A previously healthy middle-aged man presented with a 2-week history of palpitations, excessive sweating and a 5 kg weight loss. On examination, he was tachycardic, had tremors of the upper extremities and diffuse goitre. Eye signs like proptosis and lid lag were absent. Cardiovascular and respiratory examination revealed no abnormalities. His initial laboratory investigations revealed a suppressed thyroid-stimulating hormone (<0.005 μIU/mL), high free thyroxine levels (4.58 ng/dL). Complete blood counts, blood sugars and renal and liver functions were normal.
Technetium-99 thyroid scan showed diffuse enlargement of both lobes of the thyroid gland along with focal increase in radiotracer uptake in the mid zone of right lobe. A focal photopenic area was also noted in the mid zone of left lobe. The rest of the thyroid gland slowed diffusely increased radiotracer uptake (figure 1). All these scan findings were suggestive of diffuse thyroid goitre (Graves’) with autonomous functional thyroid nodules (AFTN) in the right lobe—Marine-Lenhart syndrome. A cold nodule was noted in the left lobe, warrantingultrasonography (USG)-guided Fine Needle Aspiration Cytology (FNAC).
Cytology showed monolayered clusters and microfollicles and single benign thyroid cells showing enlarged nuclei, nuclear overlapping, anisonucleosis, granular chromatin, multiple nucleoli and occasional ones showing nuclear grooves with vacuolated cytoplasm along with few scattered hurthlised cells, lymphocytes and hemosiderin-laden macrophages in a background of thin colloid and haemorrhage (figures 2 and 3). These findings once again pointed towards possibility of Graves with adenomatous nodule in Goitre (Bethesda System for Reporting Thyroid Cytopathology (BSRTC) category 2).

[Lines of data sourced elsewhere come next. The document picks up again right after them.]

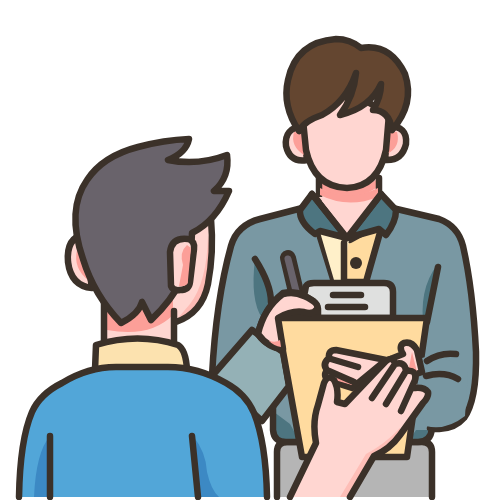
<!DOCTYPE html>
<html lang="en">
<head>
<meta charset="utf-8">
<title>Interview illustration</title>
<style>
:root{--ink:#3b3129;--skin:#ffd6d1;--blush:#fc9f98;--brown:#644630;--charcoal:#69636b;--jacket:#7998a3;--jacket-shade:#4d7580;--sleeve:#94b1b6;--blue:#52a6d8;--blue-shade:#3c89c4;--cream:#ffdb9f;--collar:#fce2af;--grey:#b5b5b5;--paper:#dfe0df}
html,body{margin:0;background:#fff;overflow:hidden}
svg{display:block;width:500px;height:500px}
.line{stroke:var(--ink);stroke-width:6.5;stroke-linecap:round;stroke-linejoin:round}
.open{fill:none}
.skin{fill:var(--skin)}.blush{fill:var(--blush)}.brown{fill:var(--brown)}.charcoal{fill:var(--charcoal)}
.jacket{fill:var(--jacket)}.jacket-shade{fill:var(--jacket-shade)}.sleeve{fill:var(--sleeve)}
.blue{fill:var(--blue)}.blue-shade{fill:var(--blue-shade)}.cream{fill:var(--cream)}.collar{fill:var(--collar)}
.grey{fill:var(--grey)}.paper{fill:var(--paper)}.ink{fill:var(--ink)}
</style>
</head>
<body>
<svg viewBox="0 0 500 500" role="img" aria-label="A man with a clipboard takes notes while talking to another man seen from behind">
  <g id="interviewer">
    <path class="grey line" d="M277 497V452Q277 442 287 442H422Q432 442 432 452V497"/>
    <path class="jacket" d="M318 204L260 219Q237 225 231 246Q216 300 212 376L262 418L273 400V430Q274 442 286 442H418Q431 442 432 428Q458 436 470 404Q478 380 476 352Q472 290 463 246Q458 226 439 219L380 204Z"/>
    <path class="jacket-shade" d="M255 259Q270 280 271 296L262 318Q250 300 255 259ZM437 265L428 320L417 358L424 330Q418 290 437 265ZM274 412L290 424L300 442H286Q274 440 274 430ZM416 430H432Q431 442 418 442H408Z"/>
    <path class="line open" d="M310 206L260 219Q237 225 231 246Q216 300 212 376M384 206L439 219Q458 226 463 246Q473 290 476 352Q477 400 464 418Q452 432 430 428M273 402V430Q274 442 286 442H418Q431 442 432 428"/>
    <path class="cream line" d="M316 224L334 282H366L383 222L350 240Z"/>
    <path d="M320 232L349 240L342 280H334Z" fill="#fff0c9"/>
    <path class="skin" d="M319 170H379V198L347 238L319 200Z"/>
    <path class="blush" d="M322 180Q347 200 376 180V188Q350 206 322 189Z"/>
    <path class="line open" d="M319 178V199M379 178V199M344 243V280"/>
    <path class="jacket-shade line" d="M312 194L347 238L320 231L315 234Q299 222 300 210ZM381 194L347 238L379 229L386 235Q396 222 396 210Z"/>
    <path class="skin" d="M319 197L347 234L378 197Z"/>
    <path class="blush" d="M320 188Q348 203 378 188V197Q348 209 320 195Z"/>
    <path class="line open" d="M312 194L347 238L381 194"/>
    <circle class="ink" cx="356" cy="263" r="6"/>
    <path class="skin line" d="M303 126Q284 128 286 146Q290 163 307 160ZM388 126Q408 126 406 144Q402 161 385 160Z"/>
    <path class="blush" d="M294 132Q290 146 304 155L303 132ZM397 132Q401 147 387 154L390 132Z"/>
    <path class="skin line" d="M303 120L306 150Q314 187 347 188Q378 187 386 150L389 114L346 90Z"/>
    <path class="brown line" d="M299 131Q282 106 288 80Q296 42 336 39Q350 39 361 48Q390 43 405 74Q415 104 392 130Q389 110 373 110Q381 97 381 84Q370 108 340 115Q354 96 356 73Q346 102 322 115Q304 121 299 131Z"/>
    <path class="line open" d="M255 259Q271 284 271 302M438 267L427 322"/>
  </g>
  <g id="writing-arm">
    <path class="sleeve line" d="M212 376L252 330L283 352L289 386L262 421Z"/>
    <path class="line ink" d="M288 258L296 292" style="stroke-width:16"/>
    <path d="M288 259L296 291" stroke="#69636b" stroke-width="7" stroke-linecap="round"/>
    <path class="skin line" d="M258 334Q264 308 283 293Q294 291 304 295Q321 303 318 311Q314 316 304 312L287 318V349Q268 348 258 334Z"/>
  </g>
  <g id="clipboard">
    <path class="paper line" d="M306 286Q308 283 314 283H384Q393 283 393 292V318H318V310Q318 302 304 296Z"/>
    <path class="line open" d="M333 295H361M328 307H365"/>
    <path class="cream line" d="M277 318H427L407 457H302Z"/>
    <path class="skin line" d="M258 334Q264 308 283 294Q294 291 304 296Q320 303 317 309Q313 315 304 312Q292 310 278 318L283 349Q268 348 258 334Z"/>
    <path class="blush" d="M269 341Q276 343 280 340L281 347Q274 346 269 341Z"/>
  </g>
  <g id="holding-hand">
    <path class="jacket" d="M422 358Q442 352 468 372L465 416Q446 431 426 426L416 392Z"/>
    <path class="skin line" d="M404 343Q412 341 417 350L422 372L404 378L388 360L403 354Q398 346 404 343ZM386 360L336 350Q328 350 329 358Q322 364 327 370Q322 377 330 381L352 388Z"/>
    <path class="blush" d="M338 374L354 378L352 385L335 380ZM412 352L417 372L409 368Z"/>
    <path class="line open" d="M331 359L358 367M329 371L354 382M427 361Q440 352 456 354M426 376Q444 371 458 379"/>
  </g>
  <g id="gesturing-hand">
    <path class="skin" d="M290 497L316 443Q312 422 318 405L324 383Q328 374 334 380Q339 389 337 402L345 404L386 361Q393 356 395 365Q405 361 406 371Q416 369 415 378Q416 389 428 389Q432 394 426 401L400 435Q390 449 374 456L350 497Z"/>
    <path class="blush" d="M400 435Q388 449 374 456L350 497H340L366 454Q385 444 400 428Z" opacity=".45"/>
    <path class="line open" d="M290 497L316 443Q312 422 318 405L324 383Q328 374 334 380Q339 389 337 402L345 404L386 361Q393 356 395 364L372 398M395 364Q405 361 406 371L386 404M406 371Q417 369 415 380L401 411M415 388Q424 387 428 392Q429 397 423 403L400 435Q390 449 374 456L350 497M415 380L401 411"/>
  </g>
  <g id="visitor">
    <path class="skin line" d="M84 234Q66 238 68 262Q71 286 92 288Z"/>
    <path class="blush" d="M77 250Q73 268 88 280L84 248Z"/>
    <path class="skin" d="M105 290V350H175V322Q204 315 209 284Q215 250 212 216L170 220Z"/>
    <path class="blush" d="M107 309L120 321L142 301L151 319L173 298V315Q150 338 107 330Z"/>
    <path class="blush" d="M208 236Q207 282 190 304L178 318Q201 312 207 284Q211 256 208 236Z" opacity=".5"/>
    <path class="line open" d="M104 292V344M174 311V344M211 219Q214 252 208 284Q202 313 176 322"/>
    <path class="charcoal line" d="M121 323Q94 295 83 259Q66 210 87 180Q103 156 138 147Q164 140 189 139Q186 153 168 160Q198 166 227 155Q230 177 214 191H229Q216 221 192 233Q192 282 151 320L142 302Q139 314 121 323Z"/>
    <path class="skin line" d="M171 286L170 252Q172 237 188 239Q195 241 194 249L190 282Q189 290 180 290Q173 291 171 286Z"/>
    <path class="blush" d="M187 245Q179 252 183 265L179 286Q189 287 188 280L191 248Z"/>
    <path class="collar line" d="M96 345Q138 332 178 345Q186 350 187 370H95Z"/>
    <path class="blue" d="M19 497Q20 440 32 412Q40 394 62 383Q88 367 116 367H168Q198 367 226 383Q246 394 254 413Q266 443 267 497Z"/>
    <path class="blue-shade" d="M50 436V497H34Q36 452 50 436ZM193 436Q206 452 207 472Q211 490 219 497H198Z"/>
    <path class="line open" d="M19 497Q20 440 32 412Q40 394 62 383Q88 367 116 367H168Q198 367 226 383Q246 394 254 413Q266 443 267 497M50 436V497M192 436L198 497"/>
  </g>
</svg>
</body>
</html>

The patient was informed in detail about all possible treatment options (radioiodine therapy, antithyroid drugs and surgery). Radioiodine therapy has the advantage of permanent resolution of the disease; however, a greater dose is necessary in Marine-Lenhart syndrome (MLS).1 Surgery also provides a permanent cure, however, there are risks of permanent hypothyroidism, iatrogenic hypoparathyroidism and recurrent laryngeal nerve damage. Thionamides, on the other hand, hardly allow remission of the disease but have lower initial costs making them a common choice in developing countries. The patient chose antithyroid drugs and was started on carbimazole 10 mg two times per day and propranolol 20 mg two times per day following which his symptoms improved.
Some cases that had developed Graves’ disease after radiotherapy for AFTN were inappropriately included in this syndrome, thus scintigraphy and autoimmune testing are paramount in establishing the diagnosis. The pathophysiology of this syndrome includes the release of thyroid hormones from AFTN tissues the can be accelerated in response to TSH‐receptor stimulation.3

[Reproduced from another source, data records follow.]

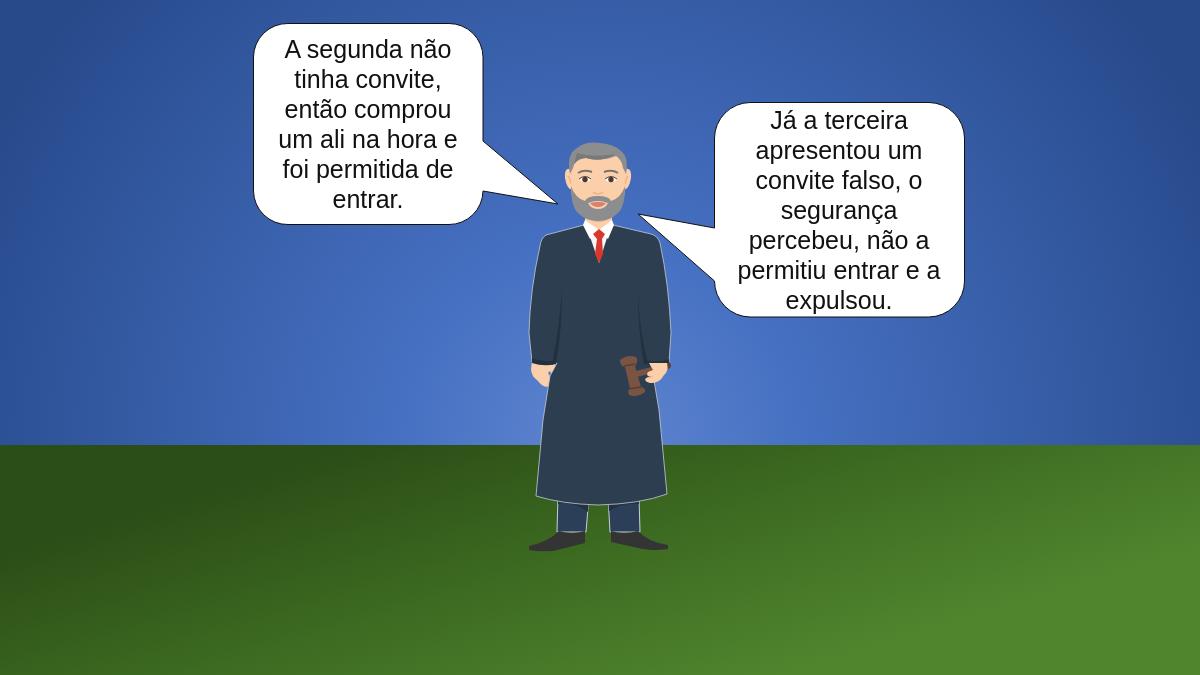
<!DOCTYPE html>
<html lang="pt">
<head>
<meta charset="utf-8">
<title>O juiz e os convites</title>
<style>
:root {
  --sky-light: #5f86d0;
  --sky-mid: #4670c2;
  --sky-deep: #274a8b;
  --grass-dark: #2b4d17;
  --grass-mid: #3d6b21;
  --grass-light: #50852e;
  --robe: #2d3e50;
  --robe-shade: #223040;
  --skin: #fbcfa9;
  --skin-shade: #eeb28b;
  --hair: #8b8d8e;
  --hair-shade: #77797a;
  --tie: #d8362f;
  --wood: #7a5443;
  --wood-dark: #5d3d31;
  --shoe: #343434;
  --trousers: #2c3f58;
  --paper: #ffffff;
  --ink: #111111;
}
html, body { margin: 0; overflow: hidden; }
.scene { position: relative; width: 1200px; height: 675px; overflow: hidden; }
.scene svg { display: block; position: absolute; left: 0; top: 0; }
.bubble { fill: var(--paper); stroke: var(--ink); stroke-width: 1; stroke-linejoin: round; }
.speech {
  position: absolute; margin: 0; text-align: center; white-space: nowrap;
  font: 25px/30px "Liberation Sans", Arial, sans-serif; color: var(--ink);
}
.speech-left { left: 254px; top: 34px; width: 228px; }
.speech-right { left: 714px; top: 105px; width: 250px; }
</style>
</head>
<body>
<main class="scene">
  <svg width="1200" height="675" viewBox="0 0 1200 675" role="img" aria-label="Juiz de toga com um martelo, em pé na grama, com dois balões de fala">
    <defs>
      <radialGradient id="sky" gradientUnits="userSpaceOnUse" cx="600" cy="445" r="720">
        <stop offset="0" stop-color="var(--sky-light)"/>
        <stop offset=".28" stop-color="var(--sky-mid)"/>
        <stop offset=".95" stop-color="var(--sky-deep)"/>
      </radialGradient>
      <linearGradient id="grass" gradientUnits="userSpaceOnUse" x1="520" y1="395" x2="620" y2="725">
        <stop offset="0" stop-color="var(--grass-dark)"/>
        <stop offset=".5" stop-color="var(--grass-mid)"/>
        <stop offset="1" stop-color="var(--grass-light)"/>
      </linearGradient>
    </defs>

    <rect id="sky-area" width="1200" height="446" fill="url(#sky)"/>
    <rect id="grass-area" y="445" width="1200" height="230" fill="url(#grass)"/>

    <g id="judge">
      <g id="legs">
        <path d="M558 496H589L586 532H557Z" fill="var(--trousers)" stroke="#c8ced6"/>
        <path d="M608 496H639L640 532H610Z" fill="var(--trousers)" stroke="#c8ced6"/>
        <path d="M558 496H589L588 512Q572 500 558 504Z" fill="var(--robe-shade)"/>
        <path d="M608 496H639V504Q622 502 609 511Z" fill="var(--robe-shade)"/>
        <path d="M559 531Q572 535 585 531V543L553 551Q540 552 529 550V546Q548 542 559 531Z" fill="var(--shoe)"/>
        <path d="M611 531Q624 535 638 531Q648 542 668 545V549Q655 551 643 549L611 542Z" fill="var(--shoe)"/>
      </g>

      <g id="hands" fill="var(--skin)">
        <path d="M532 361L555 362Q557 371 554 379L550 371L548 373Q554 381 550 386Q544 389 538 381Q531 376 531 369Z"/>
      </g>

      <g id="robe" fill="var(--robe)">
        <path d="M584 225L546 235Q541 238 540 246Q530 290 529 333L532 362Q544 366 557 363L550 376L543 420L536 496Q562 504 598 505Q640 504 667 494L659 410L651 363Q660 366 669 362L671 333Q669 285 660 243Q658 236 651 234L613 225Z" stroke="#c4ccd6" stroke-width=".8"/>
        <path d="M562 290Q562 330 556 363L552 365Q559 330 562 290ZM638 290Q639 330 648 364L644 364Q638 330 638 290Z" fill="var(--robe-shade)"/>
        <path d="M532 358Q544 363 557 360L556 364Q544 367 532 363ZM645 360Q658 363 669 359V363Q658 367 646 364Z" fill="var(--robe-shade)"/>
      </g>

      <g id="collar">
        <path d="M585 222L599 263L612 222Z" fill="#f6f6f6"/>
        <path d="M585 204H612V221Q606 229 599 230Q590 229 585 221Z" fill="var(--skin)"/>
        <path d="M585 211Q599 224 612 211V217Q599 227 585 217Z" fill="var(--skin-shade)"/>
        <path d="M585 220L599 230L590 239L583 225ZM612 220L599 230L608 239L614 225Z" fill="var(--paper)"/>
        <path d="M599 229L605 234L602 239L603 254L599 263L595 254L597 239L593 234Z" fill="var(--tie)"/>
      </g>

      <g id="head">
        <path d="M571 169Q564 167 565 178Q567 191 574 190ZM625 169Q632 167 631 178Q629 191 622 190Z" fill="var(--skin)"/>
        <path d="M568 176Q570 178 571 184M628 176Q626 178 625 184" fill="none" stroke="var(--skin-shade)" stroke-width="1.5"/>
        <path d="M571 160Q582 151 599 153Q620 153 625 162V191Q622 213 598 219Q574 213 571 191Z" fill="var(--skin)"/>
        <path id="beard" d="M571 186Q575 198 585 201Q587 196 598 196Q609 196 611 201Q621 198 625 186Q625 207 618 213Q610 221 598 221Q586 221 578 213Q571 207 571 186Z" fill="var(--hair)"/>
        <path d="M588 203Q598 199 608 203Q605 209 598 209Q591 209 588 203Z" fill="var(--skin)"/>
        <path d="M590 203Q598 201 606 203Q603 207 598 207Q593 207 590 203Z" fill="#d9816f"/>
        <path id="hair" d="M570 174Q566 154 577 148Q586 141 600 143Q614 144 621 151Q629 157 626 174L623 168Q622 160 616 156Q602 162 586 158Q575 158 573 168Z" fill="var(--hair)"/>
        <path d="M577 153Q592 158 616 154Q600 163 586 158Q579 158 574 164Z" fill="var(--hair-shade)"/>
        <path d="M578 173Q584 169 592 172M604 172Q612 169 618 173" fill="none" stroke="#77736f" stroke-width="2"/>
        <path d="M579 180Q585 174 591 180Q585 184 579 180ZM605 180Q611 174 617 180Q611 184 605 180Z" fill="var(--paper)"/>
        <circle cx="585" cy="179.5" r="2.7" fill="#49382e"/>
        <circle cx="611" cy="179.5" r="2.7" fill="#49382e"/>
        <path d="M579 179Q585 174 591 179M605 179Q611 174 617 179" fill="none" stroke="#5b4638"/>
        <path d="M593 192Q598 196 603 192" fill="none" stroke="var(--skin-shade)" stroke-width="1.5"/>
      </g>

      <g id="gavel">
        <path d="M636 371L668 363Q672 364 670 368L637 377Z" fill="var(--wood)"/>
        <path d="M669 362Q673 365 669 369Q664 367 669 362Z" fill="var(--wood-dark)"/>
        <path d="M620 360Q628 354 636 357Q639 361 635 366L641 387Q646 388 645 392Q637 398 629 395Q627 391 630 388L625 367Q620 366 620 360Z" fill="var(--wood)"/>
        <path d="M624 366L635 364M629 389L641 387" stroke="var(--wood-dark)" stroke-width="1.5"/>
        <path d="M649 363H667Q669 371 664 375Q659 384 650 383Q643 381 646 378L651 377Q645 376 648 372L653 370Z" fill="var(--skin)"/>
        <path d="M647 378L653 376" stroke="var(--skin-shade)"/>
      </g>
    </g>

    <g id="bubbles">
      <path class="bubble" d="M288 23.5H449A34 34 0 0 1 483 57V141L558 204L483 191A34 34 0 0 1 449 224.5H288A34 34 0 0 1 253.500 191V57A34 34 0 0 1 288 23.500Z"/>
      <path class="bubble" d="M750 102.500H929A36 36 0 0 1 964.500 138V281A36 36 0 0 1 929 317H750A36 36 0 0 1 714.500 281L638 214L714.500 228V138A36 36 0 0 1 750 102.500Z"/>
    </g>
  </svg>

  <p class="speech speech-left">A segunda não<br>tinha convite,<br>então comprou<br>um ali na hora e<br>foi permitida de<br>entrar.</p>
  <p class="speech speech-right">Já a terceira<br>apresentou um<br>convite falso, o<br>segurança<br>percebeu, não a<br>permitiu entrar e a<br>expulsou.</p>
</main>
</body>
</html>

If oral antithyroid therapy is chosen as first-line treatment for Graves’, missed active nodules may result in failure of achievement of euthyroidism. Furthermore, if radioactive iodine therapy is chosen for treatment of Marine-Lenhart syndrome, the given radioactive iodine dose may not be enough as these patients are relatively radioiodine resistant, requiring higher activities of I- 131.4
In cases involving multiple hot nodules, surgical intervention may be more appropriate as these patients require a higher dose of radioactive iodine for successful treatment. Also, finding a cure with oral antithyroid therapy is not possible when considered from a pathophysiological point of view.

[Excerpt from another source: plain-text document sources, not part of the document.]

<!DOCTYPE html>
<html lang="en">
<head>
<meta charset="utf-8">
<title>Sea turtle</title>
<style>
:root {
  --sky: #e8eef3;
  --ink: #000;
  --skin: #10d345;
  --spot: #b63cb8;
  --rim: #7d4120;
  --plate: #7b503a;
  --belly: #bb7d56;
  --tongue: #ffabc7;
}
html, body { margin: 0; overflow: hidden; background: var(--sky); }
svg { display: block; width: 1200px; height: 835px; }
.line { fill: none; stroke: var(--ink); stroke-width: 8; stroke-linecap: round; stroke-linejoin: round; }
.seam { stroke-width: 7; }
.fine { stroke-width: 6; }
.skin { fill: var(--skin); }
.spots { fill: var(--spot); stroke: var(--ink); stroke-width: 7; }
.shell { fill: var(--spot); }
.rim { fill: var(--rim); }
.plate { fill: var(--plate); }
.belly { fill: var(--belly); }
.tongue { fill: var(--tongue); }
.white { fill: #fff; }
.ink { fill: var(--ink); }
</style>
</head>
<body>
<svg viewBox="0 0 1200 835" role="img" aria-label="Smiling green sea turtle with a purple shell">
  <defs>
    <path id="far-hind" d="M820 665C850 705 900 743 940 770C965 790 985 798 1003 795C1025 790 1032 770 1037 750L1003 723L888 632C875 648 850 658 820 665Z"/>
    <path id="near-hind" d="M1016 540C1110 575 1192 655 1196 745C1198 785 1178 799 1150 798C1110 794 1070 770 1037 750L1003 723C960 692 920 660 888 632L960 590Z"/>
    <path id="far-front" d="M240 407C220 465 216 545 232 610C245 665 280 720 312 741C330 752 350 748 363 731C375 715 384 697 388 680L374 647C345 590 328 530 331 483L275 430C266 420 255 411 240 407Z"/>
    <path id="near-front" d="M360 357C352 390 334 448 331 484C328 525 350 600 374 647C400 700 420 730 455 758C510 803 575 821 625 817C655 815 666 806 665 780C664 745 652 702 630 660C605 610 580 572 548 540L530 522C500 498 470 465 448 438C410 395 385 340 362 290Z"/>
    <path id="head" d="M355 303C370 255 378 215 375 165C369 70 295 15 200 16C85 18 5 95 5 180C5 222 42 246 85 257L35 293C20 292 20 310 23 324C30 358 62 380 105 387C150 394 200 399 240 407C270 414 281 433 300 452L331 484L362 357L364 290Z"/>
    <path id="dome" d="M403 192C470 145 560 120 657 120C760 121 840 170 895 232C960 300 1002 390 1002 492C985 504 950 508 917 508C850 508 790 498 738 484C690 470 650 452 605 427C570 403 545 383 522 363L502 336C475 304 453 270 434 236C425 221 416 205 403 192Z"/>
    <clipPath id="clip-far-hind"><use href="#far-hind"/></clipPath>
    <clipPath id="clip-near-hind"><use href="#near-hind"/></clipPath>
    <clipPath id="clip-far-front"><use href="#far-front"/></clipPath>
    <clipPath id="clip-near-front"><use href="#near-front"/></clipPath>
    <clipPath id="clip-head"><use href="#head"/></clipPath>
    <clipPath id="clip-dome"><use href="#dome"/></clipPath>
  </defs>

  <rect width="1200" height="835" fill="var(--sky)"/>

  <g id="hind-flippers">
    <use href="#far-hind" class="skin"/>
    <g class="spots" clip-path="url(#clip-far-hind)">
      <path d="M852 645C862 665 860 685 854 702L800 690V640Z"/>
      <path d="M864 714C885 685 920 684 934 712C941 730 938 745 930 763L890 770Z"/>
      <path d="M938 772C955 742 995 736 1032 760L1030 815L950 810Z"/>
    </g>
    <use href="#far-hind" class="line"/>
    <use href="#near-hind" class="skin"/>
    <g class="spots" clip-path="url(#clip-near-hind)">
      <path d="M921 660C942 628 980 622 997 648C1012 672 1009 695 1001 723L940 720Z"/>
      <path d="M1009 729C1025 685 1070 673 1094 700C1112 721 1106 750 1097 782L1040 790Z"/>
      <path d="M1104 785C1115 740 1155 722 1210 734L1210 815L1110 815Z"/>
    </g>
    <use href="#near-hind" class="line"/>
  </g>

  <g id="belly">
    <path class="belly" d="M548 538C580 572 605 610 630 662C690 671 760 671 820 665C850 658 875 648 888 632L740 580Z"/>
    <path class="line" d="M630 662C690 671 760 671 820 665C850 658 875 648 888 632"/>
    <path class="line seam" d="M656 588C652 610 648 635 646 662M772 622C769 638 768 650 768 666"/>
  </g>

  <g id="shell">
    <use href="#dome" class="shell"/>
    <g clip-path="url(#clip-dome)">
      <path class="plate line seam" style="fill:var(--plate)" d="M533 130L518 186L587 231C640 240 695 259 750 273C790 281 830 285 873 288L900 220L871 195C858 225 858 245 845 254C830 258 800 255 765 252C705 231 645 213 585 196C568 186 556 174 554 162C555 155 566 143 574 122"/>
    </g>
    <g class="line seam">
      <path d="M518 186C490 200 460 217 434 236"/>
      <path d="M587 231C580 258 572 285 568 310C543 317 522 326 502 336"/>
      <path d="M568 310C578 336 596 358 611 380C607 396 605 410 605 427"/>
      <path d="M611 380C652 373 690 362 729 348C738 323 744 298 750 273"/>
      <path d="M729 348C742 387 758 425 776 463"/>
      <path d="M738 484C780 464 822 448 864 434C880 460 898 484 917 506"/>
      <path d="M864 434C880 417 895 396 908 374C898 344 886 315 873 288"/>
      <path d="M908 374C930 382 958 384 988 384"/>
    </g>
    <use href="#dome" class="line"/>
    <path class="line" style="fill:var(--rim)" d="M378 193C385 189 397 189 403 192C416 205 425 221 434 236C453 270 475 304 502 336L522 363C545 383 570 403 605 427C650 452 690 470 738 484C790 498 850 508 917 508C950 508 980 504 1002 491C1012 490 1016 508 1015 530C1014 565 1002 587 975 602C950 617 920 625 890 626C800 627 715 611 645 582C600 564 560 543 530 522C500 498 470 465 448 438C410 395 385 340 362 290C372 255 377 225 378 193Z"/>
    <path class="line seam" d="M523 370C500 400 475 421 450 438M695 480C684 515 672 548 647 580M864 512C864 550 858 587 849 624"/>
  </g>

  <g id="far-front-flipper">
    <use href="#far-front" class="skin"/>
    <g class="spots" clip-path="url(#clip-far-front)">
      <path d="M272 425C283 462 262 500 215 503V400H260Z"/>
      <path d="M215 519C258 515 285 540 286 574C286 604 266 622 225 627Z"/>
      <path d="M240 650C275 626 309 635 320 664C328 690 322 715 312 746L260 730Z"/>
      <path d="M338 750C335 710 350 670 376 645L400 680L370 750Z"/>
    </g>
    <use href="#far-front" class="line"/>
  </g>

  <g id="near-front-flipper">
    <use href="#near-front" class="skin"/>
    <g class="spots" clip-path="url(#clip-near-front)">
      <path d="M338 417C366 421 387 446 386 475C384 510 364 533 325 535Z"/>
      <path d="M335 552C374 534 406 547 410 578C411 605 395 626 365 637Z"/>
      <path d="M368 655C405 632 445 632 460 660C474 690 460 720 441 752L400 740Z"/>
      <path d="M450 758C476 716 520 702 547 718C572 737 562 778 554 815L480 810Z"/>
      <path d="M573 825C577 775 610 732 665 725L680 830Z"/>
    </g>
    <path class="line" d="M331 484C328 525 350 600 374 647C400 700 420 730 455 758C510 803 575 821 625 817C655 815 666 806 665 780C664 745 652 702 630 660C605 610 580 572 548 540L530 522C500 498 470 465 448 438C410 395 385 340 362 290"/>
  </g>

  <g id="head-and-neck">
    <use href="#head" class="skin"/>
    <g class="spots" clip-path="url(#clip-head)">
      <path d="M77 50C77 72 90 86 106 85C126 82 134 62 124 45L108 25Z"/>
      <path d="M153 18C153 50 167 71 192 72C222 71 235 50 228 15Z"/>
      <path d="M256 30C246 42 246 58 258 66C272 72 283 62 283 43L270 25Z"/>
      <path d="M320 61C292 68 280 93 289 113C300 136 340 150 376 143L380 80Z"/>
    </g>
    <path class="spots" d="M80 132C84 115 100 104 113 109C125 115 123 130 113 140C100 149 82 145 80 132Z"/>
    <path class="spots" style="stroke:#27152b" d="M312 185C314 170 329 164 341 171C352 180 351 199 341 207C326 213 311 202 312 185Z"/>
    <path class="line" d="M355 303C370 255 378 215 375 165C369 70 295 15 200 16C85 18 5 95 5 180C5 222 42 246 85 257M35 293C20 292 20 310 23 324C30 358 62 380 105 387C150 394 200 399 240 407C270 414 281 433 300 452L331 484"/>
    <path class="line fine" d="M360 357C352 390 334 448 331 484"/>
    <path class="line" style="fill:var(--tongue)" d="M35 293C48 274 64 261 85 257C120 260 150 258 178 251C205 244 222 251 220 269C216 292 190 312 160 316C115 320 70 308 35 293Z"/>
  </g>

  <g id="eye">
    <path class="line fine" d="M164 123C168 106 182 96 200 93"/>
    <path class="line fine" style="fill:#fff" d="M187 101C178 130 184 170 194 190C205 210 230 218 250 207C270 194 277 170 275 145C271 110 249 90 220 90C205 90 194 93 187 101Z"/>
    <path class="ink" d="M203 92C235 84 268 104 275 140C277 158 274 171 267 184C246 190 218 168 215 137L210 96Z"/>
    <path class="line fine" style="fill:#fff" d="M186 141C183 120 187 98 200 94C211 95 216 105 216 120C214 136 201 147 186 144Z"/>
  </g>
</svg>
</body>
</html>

In our patient’s case, since he had a single hot nodule, oral antithyroid therapy alone resulted in cure.
In conclusion, physicians must be careful in interpreting thyroid scans in Graves’ disease. If the existence of thyroid nodules is confirmed, their activity must be determined with further evaluation, to make an optimal treatment choice in time.
Marine-Lenhart syndrome is a rare disease occurring in patients with Graves’ disease.
Functional status of nodules (hot/cold) discovered in Graves’ disease must be determined to rule out malignancy.
In case of radioactive iodine therapy, a higher dose is necessary to treat patients with Marine-Lenhart syndrome, as compared with those with Graves’ disease.
Presence of multiple autonomous hot nodules necessitates surgical treatment.
Patient consent for publication
Contributors BBK, AMM, SSM, SPM: conception and design, acquisition of data or analysis and interpretation of data; drafting the article or revising it critically for important intellectual content; final approval of the version published. KP: involved in histopathological diagnosis and provided thyroid FNAC photomicrographs.
Funding The authors have not declared a specific grant for this research from any funding agency in the public, commercial or not-for-profit sectors.
Case reports provide a valuable learning resource for the scientific community and can indicate areas of interest for future research. They should not be used in isolation to guide treatment choices or public health policy.
Competing interests None declared.
Provenance and peer review Not commissioned; externally peer reviewed.